Peacemaking takes practice… I was teaching some peacemaking principles to some primary-school age kids recently, and we went through an imaginary scenario where two kids were fighting about something. We talked about their responses – blaming each other and getting into a physical fight. We then discussed what some other responses might be and the kids really got it. They said some options might be to try and talk about why they were upset (peacemaking). Thinking about what they might contributed to the problem (getting the log out). And if they couldn’t do that, they could ask a teacher or other adult for help (mediation).
Next, I asked them to get into groups and role-play a better way of working out the conflict. But when it came to putting it into practice, they forgot all about the ideas they came up with! All the groups acted out the conflict, and then just shook hands and ‘made up’. This was without talking about the problem at all or owning their own contribution. I felt like my lesson was a big failure, but it taught me something very important – peacemaking takes practice!
We all follow our natural instincts or habits we’ve built over the years
When it comes to actually resolving conflict, we all follow our natural instincts or habits we’ve built over the years. This month’s principle is the fourth G: ‘Go and Be Reconciled’. This is summarised helpfully in the Peacemaking Principles brochure. It says,
“Instead of accepting premature compromise or allowing relationships to wither, we will actively pursue genuine peace and reconciliation…”
Often as believers, we think we should just ‘shake hands and make up’, without addressing any of the real issues. After all this is scary and uncomfortable. But this doesn’t lead to real peace. It may lead to ongoing feelings of resentment and distance in the relationship, meaning we might just let the relationship wither. This would be sad and will not lead to God’s glory. Rather we need to do the hard work of searching our own hearts as well as gently restoring others, before we can ‘go and be reconciled.’
Secondly, sometimes we can think reconciling with others is just giving in to what the other person wants. As the often repeated phrase goes, a husband should just learn to say to his wife, ‘Yes, Dear…’ This may be good advice sometimes, as there are often things we argue about which are so small that we can easily overlook them. But as a general rule, apart from being a somewhat outdated and perhaps sexist phrase, this is not helpful advice.
As the peacemaking principles brochure goes on to say,
“… forgiving others as God, for Christ’s sake, has forgiven us, and seeking just and mutually beneficial solutions to our differences…”
True peacemaking will create an atmosphere of mutual openness and love
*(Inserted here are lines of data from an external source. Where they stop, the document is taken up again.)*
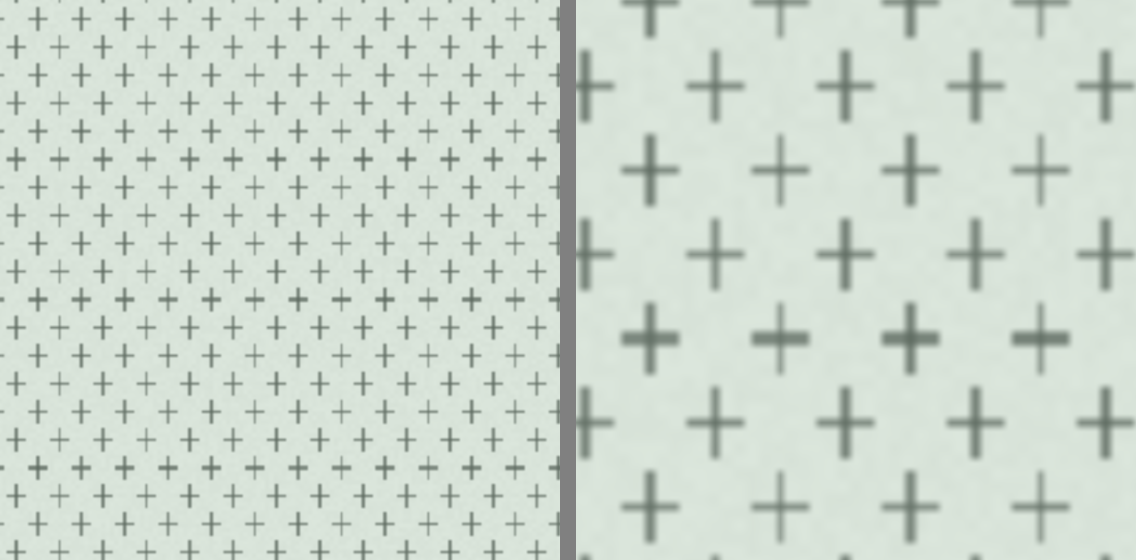
Left, the full canvas; right, a detail of the centre.
Give the GLSL for this pattern, as a Shadertoy shader.

```glsl
const vec3 PAPER = vec3(0.85, 0.893, 0.853);
const vec3 INK = vec3(0.37, 0.42, 0.38);
const vec2 PITCH = vec2(0.03873, 0.0501);   // half column, row
const vec2 FIRST = vec2(0.029, 0.0339);     // first centre, from the top left
const vec2 ARM = vec2(0.0172, 0.0214);      // half lengths of the strokes
const float SOFTNESS = 0.0034;

float hash(vec2 p) {
    vec3 q = fract(p.xyx * vec3(0.1031, 0.103, 0.0973));
    q += dot(q, q.yzx + 33.33);
    return fract((q.x + q.y) * q.z);
}

float valueNoise(vec2 p) {
    vec2 cell = floor(p);
    vec2 f = fract(p);
    f = f * f * (3.0 - 2.0 * f);
    float low = mix(hash(cell), hash(cell + vec2(1.0, 0.0)), f.x);
    float high = mix(hash(cell + vec2(0.0, 1.0)), hash(cell + 1.0), f.x);
    return mix(low, high, f.y);
}

// Distance of a regular phase from its nearest whole turn
float beat(float index, float rate, float start) {
    return abs(fract(index * rate + start + 0.5) - 0.5);
}

// Soft-edged rectangle centred on the origin
float bar(vec2 p, vec2 halfSize, float soft) {
    vec2 edge = 1.0 - smoothstep(halfSize - soft, halfSize + soft, abs(p));
    return edge.x * edge.y;
}

// Nearest staggered site: half-column index and row index
vec2 nearestSite(vec2 p) {
    vec2 grid = (p - FIRST) / PITCH;
    float row = round(grid.y);
    float shift = 1.0 - mod(row, 2.0);
    float column = 2.0 * round((grid.x - shift) * 0.5) + shift;
    return vec2(column, row);
}

// Ink coverage of one plus, with stroke weights set by column and row
float plusMark(vec2 p, vec2 site, float soft) {
    float thin = 1.0 - smoothstep(0.06, 0.22, beat(site.x, 0.235, 0.5));
    float heavy = 1.0 - smoothstep(0.05, 0.14, beat(site.y - 4.6, 0.1754, 0.0));
    float uprightWidth = mix(0.0031, 0.0018, thin);
    float crossWidth = mix(0.0023, 0.0042, heavy);

    float upright = bar(p, vec2(uprightWidth, ARM.y), soft) * mix(0.78, 0.62, thin);
    float cross = bar(p, vec2(ARM.x, crossWidth), soft) * mix(0.72, 0.78, heavy);
    float tone = mix(0.94, 1.04, hash(site + 17.0));
    return (1.0 - (1.0 - upright) * (1.0 - cross)) * tone;
}

void mainImage(out vec4 fragColor, in vec2 fragCoord) {
    vec2 p = fragCoord / iResolution.y;
    p.y = 1.0 - p.y;
    float soft = max(SOFTNESS, 0.75 / iResolution.y);

    // Faintly mottled paper
    float grain = valueNoise(p * 130.0) - 0.5;
    vec3 color = PAPER + 0.02 * grain;

    // Staggered plus signs
    vec2 site = nearestSite(p);
    vec2 local = p - FIRST - site * PITCH;
    color = mix(color, INK, plusMark(local, site, soft));

    fragColor = vec4(color, 1.0);
}
```
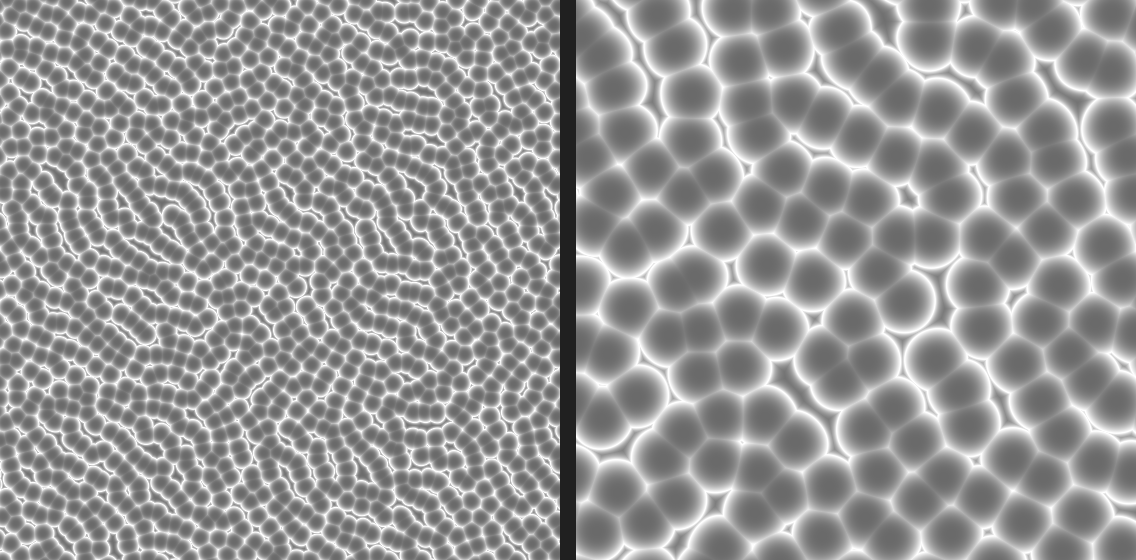
Left: the whole. Right: its middle third, enlarged.
Give the GLSL for this pattern, as a three.js fragment shader.

```glsl
varying vec2 vUv;

#define CELLS 34.5
#define CHAIN_ANGLE -0.72
#define SPACING vec2(0.85, 1.15)
#define JITTER vec2(0.48, 0.42)
#define ROW_SWAY 0.14
#define RADIUS 0.65
#define BEND 1.0
#define CORE_GRAY 0.415
#define RIM_GRAY 1.02
#define RIM_POWER 3.0
#define GAP_FALLOFF 7.0
#define RIM_SOFTNESS 0.14

vec2 hash2(vec2 p) {
  vec3 h = fract(p.xyx * vec3(0.1031, 0.1030, 0.0973));
  h += dot(h, h.yzx + 33.33);
  return fract((h.xx + h.yz) * h.zy);
}

float smoothMin(float a, float b, float k) {
  float h = max(k - abs(a - b), 0.0) / k;
  return min(a, b) - 0.25 * k * h * h;
}

// Layered sines, with slopes that stay moderate
float wave(float x, float phase) {
  return BEND * (0.75 * sin(0.37 * x + phase) + 0.32 * sin(0.83 * x + 2.3 * phase));
}

// Area-preserving shears bend the straight rows into winding chains
vec2 bendRows(vec2 p) {
  p.x += wave(p.y, 1.7);
  p.y += wave(p.x, 0.4);
  float c = cos(CHAIN_ANGLE);
  float s = sin(CHAIN_ANGLE);
  p = vec2(c * p.x + s * p.y, c * p.y - s * p.x);
  p.y += 0.6 * wave(p.x, 4.1);
  p.x += 0.5 * wave(p.y, 2.6);
  return p;
}

// Distance to the nearest bead, measured in unbent space
float beadDistance(vec2 p) {
  const float stepSize = 0.05;
  vec2 q = bendRows(p);
  vec2 dx = (bendRows(p + vec2(stepSize, 0.0)) - q) / stepSize;
  vec2 dy = (bendRows(p + vec2(0.0, stepSize)) - q) / stepSize;
  mat2 unbend = mat2(dy.y, -dx.y, -dy.x, dx.x) / (dx.x * dy.y - dx.y * dy.x);

  vec2 grid = q / SPACING;
  float row = floor(grid.y);
  float nearest = 100.0;
  for (int j = -1; j <= 1; j++) {
    float y = row + float(j);
    vec2 rowSeed = hash2(vec2(y + 71.0, 19.0));
    float column = floor(grid.x - rowSeed.x);
    for (int i = -2; i <= 2; i++) {
      vec2 id = vec2(column + float(i), y);
      vec2 site = id + 0.5 + (hash2(id + 137.0) - 0.5) * JITTER;
      // Swaying rows press together in places and part in others
      site.y += ROW_SWAY * sin(0.8 * id.x + 6.2832 * rowSeed.y);
      site.x += rowSeed.x;
      vec2 offset = unbend * ((site - grid) * SPACING);
      nearest = min(nearest, dot(offset, offset));
    }
  }
  return sqrt(nearest);
}

void main() {
  float t = beadDistance(vUv * CELLS) / RADIUS;

  // Dark core rising to a soft bright rim, then fading into the gaps
  float inner = pow(t, RIM_POWER);
  float outer = exp(-GAP_FALLOFF * (t - 1.0));
  float glow = smoothMin(inner, outer, RIM_SOFTNESS);
  float gray = mix(CORE_GRAY, RIM_GRAY, max(glow, 0.0));
  gl_FragColor = vec4(vec3(gray), 1.0);
}
```
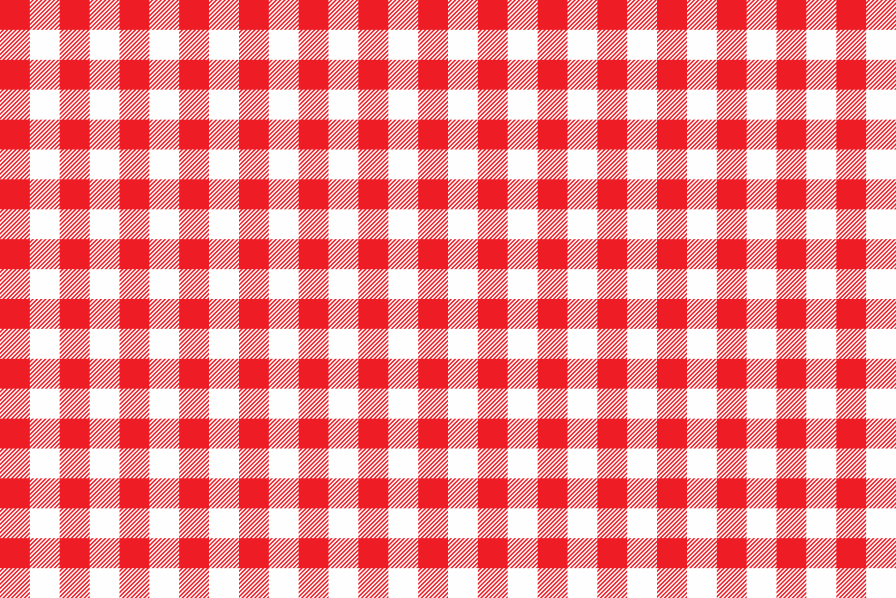
This pattern is drawn by a WebGL 2 fragment shader. Its source:

```glsl
#version 300 es
precision highp float;
// Red and white gingham cloth: 15 by 10 repeats of a two-by-two check.
// Warp and weft bands cross to give solid red, plain white, and squares
// of diagonal twill; every pixel is box filtered to keep the hatch smooth.
uniform vec2 u_resolution;
out vec4 fragColor;

// Dye coverage at a point measured in repeats: 1 is red, 0 is white
float dyeCoverage(vec2 p) {
    vec2 cell = fract(p);
    float warp = 1.0 - step(0.5, cell.x);   // red column on the left
    float weft = step(0.5, cell.y);         // red row on the top

    // Rising twill lines, seven to a square, half red and half white
    float twill = step(0.5, fract((p.x - p.y) * 14.0));

    // Matching bands are solid; mixed bands show the twill
    return mix(warp, twill, abs(warp - weft));
}

void main() {
    const int SAMPLES = 6;
    vec2 repeats = vec2(15.0, 10.0);
    vec3 red = vec3(0.93, 0.11, 0.145);
    vec3 white = vec3(0.995);

    // Average a grid of samples over the pixel
    float coverage = 0.0;
    for (int j = 0; j < SAMPLES; j++) {
        for (int i = 0; i < SAMPLES; i++) {
            vec2 offset = (vec2(i, j) + 0.5) / float(SAMPLES) - 0.5;
            vec2 uv = (gl_FragCoord.xy + offset) / u_resolution;
            coverage += dyeCoverage(uv * repeats);
        }
    }
    coverage /= float(SAMPLES * SAMPLES);

    fragColor = vec4(mix(white, red, coverage), 1.0);
}
```
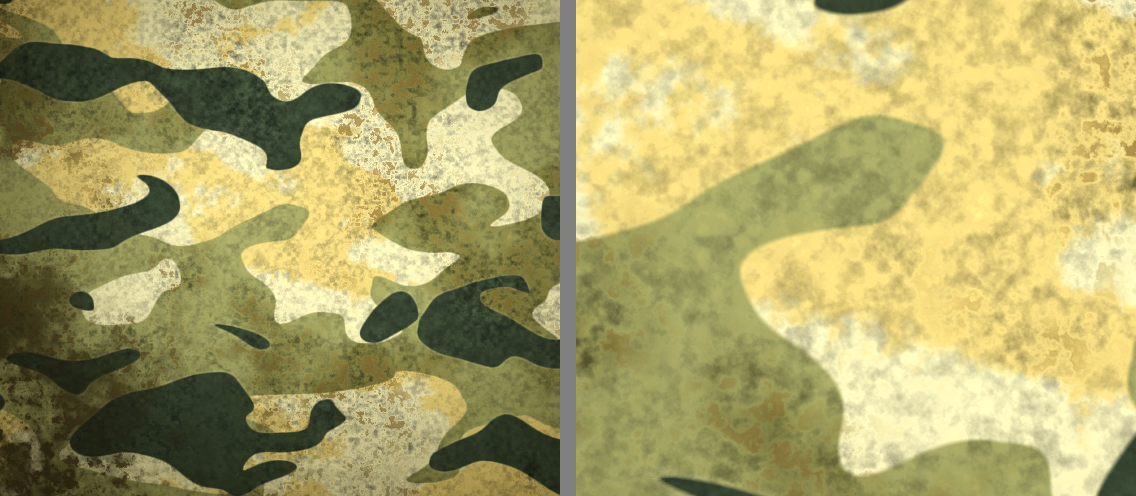
Left: the whole. Right: its middle third, enlarged.
Write a Shadertoy shader that draws this pattern.

```glsl
// Weathered woodland camouflage: layered lobed patches, rusty stains and a warm vignette.
#define DARK_CELLS vec2(2.3, 4.0)
#define LIGHT_CELLS vec2(2.3, 3.7)
#define DARK_RADIUS 0.215
#define LIGHT_RADIUS 0.345
#define YELLOW_RADIUS 0.31
#define LOBES 0.58
#define WARP vec2(0.27, 0.09)
#define EDGE_SOFTNESS 0.0018
#define GRAIN 0.8
#define STAIN 0.75
#define VIGNETTE 0.8

const vec3 OLIVE       = vec3(0.62, 0.63, 0.38);
const vec3 OLIVE_SHADE = vec3(0.50, 0.49, 0.25);
const vec3 CREAM       = vec3(0.94, 0.92, 0.71);
const vec3 YELLOW      = vec3(0.92, 0.83, 0.49);
const vec3 DARK_GREEN  = vec3(0.215, 0.27, 0.19);
const vec3 RUST        = vec3(0.48, 0.38, 0.17);
const vec3 SOOT        = vec3(0.13, 0.12, 0.05);

float hash(vec2 p) {
    return fract(sin(dot(p, vec2(127.1, 311.7))) * 43758.5);
}

float noise(vec2 p) {
    vec2 i = floor(p), f = fract(p);
    vec2 u = f * f * f * (f * (f * 6.0 - 15.0) + 10.0);
    float low = mix(hash(i), hash(i + vec2(1, 0)), u.x);
    float high = mix(hash(i + vec2(0, 1)), hash(i + vec2(1, 1)), u.x);
    return mix(low, high, u.y);
}

// Five octaves, turned at each step to hide the lattice
float fbm(vec2 p) {
    float sum = 0.0, weight = 0.5;
    for (int i = 0; i < 5; i++) {
        sum += weight * noise(p);
        p = mat2(1.6, 1.2, -1.2, 1.6) * p + 7.3;
        weight *= 0.55;
    }
    return sum / 1.055;
}

// Smooth distance to one scattered centre per cell
float scatterDistance(vec2 p, float seed) {
    vec2 cell = floor(p);
    float sum = 0.0;
    for (int y = -1; y <= 1; y++)
    for (int x = -1; x <= 1; x++) {
        vec2 c = cell + vec2(x, y);
        vec2 jitter = vec2(hash(c + seed), hash(c + seed + 19.7));
        sum += exp(-10.0 * length(c + 0.15 + 0.7 * jitter - p));
    }
    return -log(sum + 1e-9) / 10.0;
}

// Positive inside patches with sideways fingers and rounded bays
float patchField(vec2 p, vec2 cells, float radius, float seed) {
    vec2 bend = vec2(noise(p * vec2(4.0, 10.0) + seed),
                     noise(p * vec2(7.0, 5.0) + seed + 31.0)) - 0.5;
    vec2 q = p + WARP * bend;
    float lobes = LOBES * (noise(q * vec2(7.0, 12.0) + seed + 53.0) - 0.5);
    return radius - scatterDistance(q * cells + seed, seed) + lobes;
}

float cover(float field) {
    float w = fwidth(field) * iResolution.y * EDGE_SOFTNESS + 1e-5;
    return smoothstep(-w, w, field);
}

void mainImage(out vec4 fragColor, in vec2 fragCoord) {
    vec2 p = fragCoord / iResolution.y;
    vec2 uv = fragCoord / iResolution.xy;

    // Wear textures, heavier toward the lower left
    float grain = fbm(p * 42.0);
    float fine = fbm(p * 115.0 + 4.0);
    float cloud = fbm(p * 5.0 + 11.0);
    float corner = 1.0 - smoothstep(0.0, 0.95, uv.x + 0.7 * uv.y);
    float wear = smoothstep(0.42, 0.72, cloud + 0.3 * corner + 0.12 * (0.5 - uv.x));

    // Paint layers
    float light = cover(patchField(p, LIGHT_CELLS, LIGHT_RADIUS, 3.0));
    float darkField = patchField(p, DARK_CELLS, DARK_RADIUS, 17.0);
    float dark = cover(darkField);
    float yellowField = patchField(p, vec2(1.9, 2.4), YELLOW_RADIUS, 41.0)
                      + 0.16 * (0.5 - uv.x) + 0.3 * (grain - 0.5);
    float yellow = smoothstep(-0.05, 0.05, yellowField);

    vec3 col = mix(OLIVE, OLIVE_SHADE, smoothstep(0.4, 0.7, cloud));
    col = mix(col, mix(CREAM, YELLOW, yellow), light);

    // Faint pale rim under the dark paint
    float rimWidth = fwidth(darkField) * iResolution.y * 0.005 + 1e-5;
    float rim = smoothstep(-rimWidth, 0.0, darkField);
    col = mix(col, CREAM, 0.2 * rim);
    col = mix(col, DARK_GREEN, dark);

    // Mottling, rust specks and soot
    float mottle = 0.8 * (grain - 0.5) + 1.3 * (fine - 0.5);
    col *= 1.0 + GRAIN * (0.45 + 0.55 * wear) * mottle;
    float specks = smoothstep(0.55, 0.68, 0.45 * grain + 0.55 * fine + 0.05 * wear);
    col = mix(col, RUST, STAIN * specks * (0.15 + 0.85 * wear) * (1.0 - dark));
    float soot = smoothstep(0.5, 0.68, 0.4 * grain + 0.2 * fine + 0.4 * cloud + 0.14 * corner);
    col = mix(col, SOOT, STAIN * soot * corner);

    // Bright middle and warm, dim borders
    vec2 away = (uv - vec2(0.58, 0.58)) * vec2(1.3, 1.4);
    float dim = smoothstep(0.22, 1.15, length(away)) * VIGNETTE;
    col *= mix(vec3(1.03), vec3(0.48, 0.45, 0.34), dim);

    fragColor = vec4(clamp(col, 0.0, 1.0), 1.0);
}
```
True peacemaking will create an atmosphere of mutual openness and love where people are keen to serve each other and find ways forward which is better for both parties. As believers we should be growing more and more like Jesus. The Apostle Paul says we should value others above ourselves,
“not looking to your own interests but each of you to the interests of the others.” – Philippians 2:4
Simply compromising to what the other person wants doesn’t help them grow to be more like Christ. It also doesn’t help us practise seeking just and mutually beneficial solutions to our differences.
A number of conflict management programs teach useful communication and negotiation skills. However, because the source of much on-going conflict is not having our deepest desires met, these strategies are limited in their helpfulness. Deep and lasting personal change, which leads to true inner peace, can only occur when we understand and believe the gospel. That because we are fully accepted, loved and forgiven by God through Jesus, we can choose to accept, love and forgive others and work with them to resolve our differences.
What I’ve learned over the years is that I don’t do conflict well naturally. Often when I am in conflict, I actually forget how God has treated me. So I respond to others according to my selfishly formed habits. We need to continually ask God to remind us of his acceptance, love and forgiveness, and so help us choose to respond in like manner in a world full of conflict. As with most things in life, you can’t get better at real peacemaking without God’s perspective and putting in a lot of hard work and practice!
“Do not conform to the pattern of this world, but be transformed by the renewing of your mind. Then you will be able to test and approve what God’s will is—his good, pleasing and perfect will.” – Romans 12:2
If you haven’t heard of PeaceWise hubs, they are places where you can learn more about peacemaking and be encouraged to put peacemaking into practice! Why not join a hub group today?
Article by Clive Buultjens – Clive is married to Sarah and has 3 young children. He is also the assistant minister at Merrylands Anglican church and former Office Manager at PeaceWise.